There is an unexplained magic in photography. Why a particular photograph is captivating, compelling, provocative and moving is sometimes hard to define. But it is this special moment frozen in time that strikes an emotional chord deep inside of us when the photograph is seen.
I worked as a staff photojournalist for The Philadelphia Inquirer from 1993 to 2008 where I covered a wide range of international, national and regional assignments. I have photographed stories in Somalia, Sierra Leone, India and the Niger Delta. I was also assigned to covered the conflict in Pakistan and Afghanistan after 9/11 and the conflict throughout Iraq in 2003.
Special projects published in The Philadelphia Inquirer include:
"Saving Philadelphia's Libraries" 2008.
“Guantanamo Bay, Cuba” 2007.
“Old City: Where We Live” 2004.
“Suriname: Logging and Tribal Rights” 2001.
“Campaign Trail: John McCain” 2000.
“Incident at Opia: Oil in the Delta region of Nigeria” 1999.
“Polio: The Death of a Disease in India” (five-part series) 1999.
“Somalia: A Nation in Name Only” 1998.
“Black Hawk Down" (a 29-part series which appeared in the newspaper and online) 1997.
“Suburbia: Marple Township, PA” 1997.
"Making pictures with content and visual impact are defining elements of good documentary photography. Being passionate and intuitive about photography brings elements or moments into a picture that cannot always be defined or expIained. I also believe it is important to be respectful and compassionate to the people I am photographing.
The power of photography is its ability to communicate in a language that the world understands."
I have received national awards from The Society of Professional Journalists, Sigma Delta Chi, The Natiional Headliners Award, The Knight Ridder Excellence Awards for work in Central Asia and Pictures of the Year.

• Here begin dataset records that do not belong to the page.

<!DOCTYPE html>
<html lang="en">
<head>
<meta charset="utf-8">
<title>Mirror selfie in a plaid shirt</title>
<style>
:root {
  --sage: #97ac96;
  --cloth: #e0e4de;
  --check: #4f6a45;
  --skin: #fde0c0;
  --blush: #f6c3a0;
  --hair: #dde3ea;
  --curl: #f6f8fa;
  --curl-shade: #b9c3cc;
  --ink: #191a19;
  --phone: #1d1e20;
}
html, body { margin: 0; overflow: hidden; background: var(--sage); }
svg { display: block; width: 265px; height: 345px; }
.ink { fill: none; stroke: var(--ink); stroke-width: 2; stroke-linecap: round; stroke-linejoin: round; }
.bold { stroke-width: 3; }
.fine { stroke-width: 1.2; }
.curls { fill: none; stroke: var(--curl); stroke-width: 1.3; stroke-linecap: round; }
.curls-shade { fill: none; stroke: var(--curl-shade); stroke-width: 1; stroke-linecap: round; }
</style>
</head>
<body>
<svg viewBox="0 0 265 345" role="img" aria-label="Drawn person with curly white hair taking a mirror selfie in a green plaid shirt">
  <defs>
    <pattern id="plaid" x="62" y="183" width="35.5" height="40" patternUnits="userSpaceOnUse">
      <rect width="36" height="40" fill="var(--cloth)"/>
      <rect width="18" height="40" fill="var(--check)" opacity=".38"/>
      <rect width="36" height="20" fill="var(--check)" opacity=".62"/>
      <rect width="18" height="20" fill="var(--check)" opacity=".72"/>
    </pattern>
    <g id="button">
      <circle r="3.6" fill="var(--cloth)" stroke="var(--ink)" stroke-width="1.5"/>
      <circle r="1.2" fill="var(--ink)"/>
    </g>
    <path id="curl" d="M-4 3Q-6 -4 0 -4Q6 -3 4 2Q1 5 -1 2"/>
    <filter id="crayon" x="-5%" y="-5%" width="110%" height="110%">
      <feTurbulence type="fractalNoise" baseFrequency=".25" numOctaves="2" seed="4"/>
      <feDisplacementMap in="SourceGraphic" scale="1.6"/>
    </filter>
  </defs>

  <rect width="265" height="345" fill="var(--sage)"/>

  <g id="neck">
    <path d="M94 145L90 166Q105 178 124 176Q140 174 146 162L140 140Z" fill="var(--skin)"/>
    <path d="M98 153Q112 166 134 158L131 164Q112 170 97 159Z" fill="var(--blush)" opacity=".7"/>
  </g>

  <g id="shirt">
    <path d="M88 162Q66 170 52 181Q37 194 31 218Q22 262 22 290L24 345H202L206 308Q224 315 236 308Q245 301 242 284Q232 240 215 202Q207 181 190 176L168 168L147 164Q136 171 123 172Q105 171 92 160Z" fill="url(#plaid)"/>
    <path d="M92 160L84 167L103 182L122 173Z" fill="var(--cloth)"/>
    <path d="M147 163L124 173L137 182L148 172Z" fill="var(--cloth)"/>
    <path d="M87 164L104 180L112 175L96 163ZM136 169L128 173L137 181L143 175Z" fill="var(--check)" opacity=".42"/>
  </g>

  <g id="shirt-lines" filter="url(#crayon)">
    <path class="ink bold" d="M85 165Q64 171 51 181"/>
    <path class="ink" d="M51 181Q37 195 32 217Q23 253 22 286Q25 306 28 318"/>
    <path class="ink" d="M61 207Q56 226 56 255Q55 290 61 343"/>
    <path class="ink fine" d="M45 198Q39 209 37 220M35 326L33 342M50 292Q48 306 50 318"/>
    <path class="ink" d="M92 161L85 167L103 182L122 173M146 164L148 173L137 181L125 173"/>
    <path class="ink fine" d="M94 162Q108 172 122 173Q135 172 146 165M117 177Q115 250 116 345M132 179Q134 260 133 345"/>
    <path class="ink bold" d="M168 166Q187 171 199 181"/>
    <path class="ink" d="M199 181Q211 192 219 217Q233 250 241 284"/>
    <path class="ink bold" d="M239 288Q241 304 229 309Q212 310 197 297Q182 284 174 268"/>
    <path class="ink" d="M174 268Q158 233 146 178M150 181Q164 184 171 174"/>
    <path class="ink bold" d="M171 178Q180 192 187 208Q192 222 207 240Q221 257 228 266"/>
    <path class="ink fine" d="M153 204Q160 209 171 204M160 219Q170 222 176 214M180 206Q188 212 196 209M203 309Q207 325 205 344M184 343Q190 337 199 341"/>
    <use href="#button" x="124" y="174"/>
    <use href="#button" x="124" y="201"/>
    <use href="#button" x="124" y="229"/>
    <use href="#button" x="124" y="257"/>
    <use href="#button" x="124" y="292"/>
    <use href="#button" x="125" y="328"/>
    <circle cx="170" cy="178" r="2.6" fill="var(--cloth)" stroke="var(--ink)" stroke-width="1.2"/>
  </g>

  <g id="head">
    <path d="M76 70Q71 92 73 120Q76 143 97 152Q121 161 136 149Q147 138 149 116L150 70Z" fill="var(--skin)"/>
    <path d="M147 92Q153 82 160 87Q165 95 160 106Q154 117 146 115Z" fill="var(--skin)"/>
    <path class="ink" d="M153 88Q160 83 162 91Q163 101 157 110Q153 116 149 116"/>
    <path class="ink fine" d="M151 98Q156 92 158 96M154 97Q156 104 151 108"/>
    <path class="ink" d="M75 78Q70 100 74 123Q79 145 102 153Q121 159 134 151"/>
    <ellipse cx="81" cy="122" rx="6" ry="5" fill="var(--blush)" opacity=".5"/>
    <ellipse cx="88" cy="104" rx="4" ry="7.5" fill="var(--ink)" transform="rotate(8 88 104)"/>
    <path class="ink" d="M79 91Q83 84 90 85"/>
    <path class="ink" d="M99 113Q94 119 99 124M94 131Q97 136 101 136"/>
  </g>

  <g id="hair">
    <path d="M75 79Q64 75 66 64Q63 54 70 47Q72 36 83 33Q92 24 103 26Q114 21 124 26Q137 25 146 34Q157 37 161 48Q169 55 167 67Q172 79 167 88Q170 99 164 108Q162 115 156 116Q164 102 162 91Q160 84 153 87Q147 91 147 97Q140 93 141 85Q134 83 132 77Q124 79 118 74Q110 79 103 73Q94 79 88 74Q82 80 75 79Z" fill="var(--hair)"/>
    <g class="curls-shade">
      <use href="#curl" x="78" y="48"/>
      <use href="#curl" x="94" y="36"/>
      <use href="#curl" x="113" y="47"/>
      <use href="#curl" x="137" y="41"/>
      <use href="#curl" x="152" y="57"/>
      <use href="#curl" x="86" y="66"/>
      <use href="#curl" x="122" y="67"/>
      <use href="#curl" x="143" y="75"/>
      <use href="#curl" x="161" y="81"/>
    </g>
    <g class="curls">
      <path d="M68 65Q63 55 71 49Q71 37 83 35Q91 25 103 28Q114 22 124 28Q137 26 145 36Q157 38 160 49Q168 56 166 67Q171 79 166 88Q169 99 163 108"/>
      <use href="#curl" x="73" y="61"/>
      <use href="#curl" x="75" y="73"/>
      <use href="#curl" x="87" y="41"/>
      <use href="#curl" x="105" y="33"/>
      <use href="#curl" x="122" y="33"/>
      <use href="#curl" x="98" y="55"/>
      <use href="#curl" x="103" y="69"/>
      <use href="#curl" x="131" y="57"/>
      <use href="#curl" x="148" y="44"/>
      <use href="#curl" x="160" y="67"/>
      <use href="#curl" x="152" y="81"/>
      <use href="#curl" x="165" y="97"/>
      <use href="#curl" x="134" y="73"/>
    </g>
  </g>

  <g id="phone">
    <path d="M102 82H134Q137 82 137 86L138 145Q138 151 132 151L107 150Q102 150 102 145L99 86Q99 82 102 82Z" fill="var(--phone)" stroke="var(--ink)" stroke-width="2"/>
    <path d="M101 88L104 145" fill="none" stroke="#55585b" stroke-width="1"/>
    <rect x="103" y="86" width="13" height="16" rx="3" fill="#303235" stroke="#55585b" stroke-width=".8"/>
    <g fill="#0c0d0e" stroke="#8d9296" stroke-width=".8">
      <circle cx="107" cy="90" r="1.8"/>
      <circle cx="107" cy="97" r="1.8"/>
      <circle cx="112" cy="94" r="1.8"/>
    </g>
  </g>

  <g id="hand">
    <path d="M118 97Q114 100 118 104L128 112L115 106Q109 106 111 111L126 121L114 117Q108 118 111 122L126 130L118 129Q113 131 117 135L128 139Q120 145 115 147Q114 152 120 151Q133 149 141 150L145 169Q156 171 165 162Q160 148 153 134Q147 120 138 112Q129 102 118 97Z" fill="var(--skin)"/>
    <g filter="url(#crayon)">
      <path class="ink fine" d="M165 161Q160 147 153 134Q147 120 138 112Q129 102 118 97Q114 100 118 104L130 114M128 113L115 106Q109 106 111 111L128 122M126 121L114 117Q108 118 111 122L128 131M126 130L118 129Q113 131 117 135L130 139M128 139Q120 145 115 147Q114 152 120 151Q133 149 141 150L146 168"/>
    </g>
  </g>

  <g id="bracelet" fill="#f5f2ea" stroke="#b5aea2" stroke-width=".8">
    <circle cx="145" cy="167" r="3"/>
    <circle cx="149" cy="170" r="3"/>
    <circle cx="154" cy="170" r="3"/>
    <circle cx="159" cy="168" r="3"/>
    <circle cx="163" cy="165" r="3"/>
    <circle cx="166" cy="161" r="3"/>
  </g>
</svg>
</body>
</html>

My family and I make our home in Center City Philadelphia. I am working on a book of photographs and words about my five-year-old son along with observations and reflections on being an older, second-time-around father.